BEGIN Given records

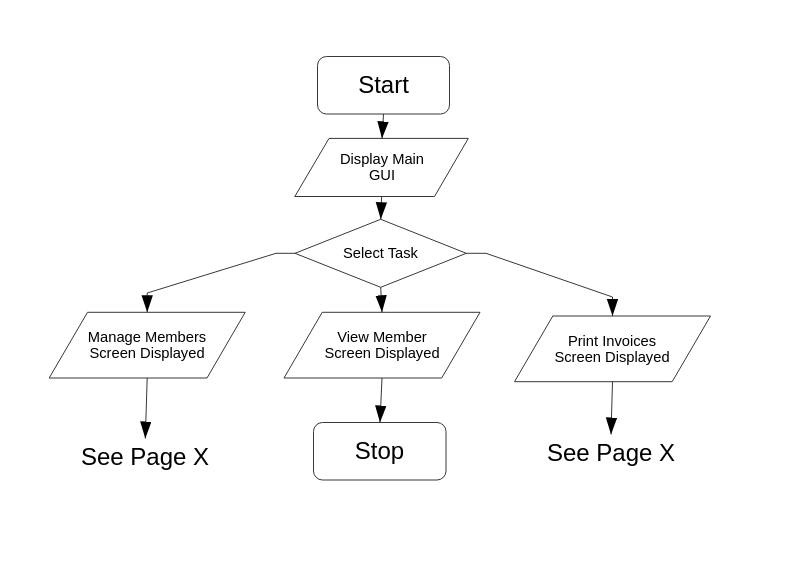
<!DOCTYPE html>
<html lang="en">
<head>
<meta charset="utf-8">
<title>Main task flowchart</title>
<style>
:root { --paper: #fff; --ink: #000; --outline: #222; }
* { box-sizing: border-box; }
html, body { margin: 0; overflow: hidden; background: var(--paper); }
.flowchart {
  position: relative; width: 794px; height: 567px; overflow: hidden;
  background: var(--paper); color: var(--ink);
  font-family: "Liberation Sans", Arial, sans-serif;
}
.shapes { position: absolute; inset: 0; display: block; }
.outline { fill: var(--paper); stroke: var(--outline); stroke-width: .9; }
.connector { fill: none; stroke: var(--outline); stroke-width: .9; }
.arrowhead { fill: var(--ink); }
.node {
  position: absolute; display: flex; align-items: center; justify-content: center;
  margin: 0; text-align: center; white-space: nowrap;
  font-size: 14.7px; line-height: 16px;
}
.terminal, .reference { font-size: 24px; line-height: 28px; }
.start { left: 317px; top: 56px; width: 133px; height: 58px; }
.main-gui { left: 295px; top: 138px; width: 174px; height: 58px; }
.select-task { left: 295px; top: 219px; width: 171px; height: 68px; }
.manage { left: 49px; top: 312px; width: 196px; height: 66px; }
.view { left: 284px; top: 312px; width: 196px; height: 66px; }
.print { left: 514px; top: 316px; width: 196px; height: 66px; }
.stop { left: 313px; top: 422px; width: 133px; height: 58px; }
.manage-page { left: 75px; top: 443px; width: 140px; height: 28px; }
.print-page { left: 541px; top: 439px; width: 140px; height: 28px; }
</style>
</head>
<body>
<main class="flowchart">
  <svg class="shapes" width="794" height="567" viewBox="0 0 794 567" aria-hidden="true">
    <defs>
      <marker id="arrow" class="arrowhead" markerUnits="userSpaceOnUse" markerWidth="18" markerHeight="12" refX="17" refY="5.7" orient="auto">
        <polygon points="0,0 17,5.7 0,11.4"/>
      </marker>
    </defs>
    <g class="outline">
      <rect x="317.5" y="56.5" width="132" height="57.5" rx="9"/>
      <polygon points="329,138.4 468.3,138.4 434.5,196.5 294.8,196.5"/>
      <polygon points="380.7,219.3 466.3,253.3 380.7,287.3 295,253.3"/>
      <polygon points="87.5,312.3 245.2,312.3 207,378 49.2,378"/>
      <polygon points="322.2,312.3 480,312.3 441.7,378 284,378"/>
      <polygon points="552.8,316 710.5,316 672.2,381.7 514.5,381.7"/>
      <rect x="313.5" y="422.5" width="132.5" height="57.5" rx="9"/>
    </g>
    <g class="connector" marker-end="url(#arrow)">
      <path d="M383.5 114L382 138.4" marker-end="url(#arrow)"/>
      <path d="M381.6 196.5L380.8 219.3" marker-end="url(#arrow)"/>
      <path d="M380.7 287.3L382 312.3" marker-end="url(#arrow)"/>
      <path d="M295 253.3H276L147.2 293V312.3" marker-end="url(#arrow)"/>
      <path d="M466.3 253.3H486L612.5 297V316" marker-end="url(#arrow)"/>
      <path d="M147.2 378L145.3 438.5" marker-end="url(#arrow)"/>
      <path d="M382 378L380 422.5" marker-end="url(#arrow)"/>
      <path d="M612.5 381.7L611 434.5" marker-end="url(#arrow)"/>
    </g>
  </svg>
  <p class="node terminal start">Start</p>
  <p class="node main-gui">Display Main<br>GUI</p>
  <p class="node select-task">Select Task</p>
  <p class="node manage">Manage Members<br>Screen Displayed</p>
  <p class="node view">View Member<br>Screen Displayed</p>
  <p class="node print">Print Invoices<br>Screen Displayed</p>
  <p class="node terminal stop">Stop</p>
  <p class="node reference manage-page">See Page X</p>
  <p class="node reference print-page">See Page X</p>
</main>
</body>
</html>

END Given records

Only the lines from the beginning of the records up to and including the line with "none; stroke: var(--outline);" should appear, exactly as they are, and no pictures.

<!DOCTYPE html>
<html lang="en">
<head>
<meta charset="utf-8">
<title>Main task flowchart</title>
<style>
:root { --paper: #fff; --ink: #000; --outline: #222; }
* { box-sizing: border-box; }
html, body { margin: 0; overflow: hidden; background: var(--paper); }
.flowchart {
  position: relative; width: 794px; height: 567px; overflow: hidden;
  background: var(--paper); color: var(--ink);
  font-family: "Liberation Sans", Arial, sans-serif;
}
.shapes { position: absolute; inset: 0; display: block; }
.outline { fill: var(--paper); stroke: var(--outline); stroke-width: .9; }
.connector { fill: none; stroke: var(--outline); stroke-width: .9; }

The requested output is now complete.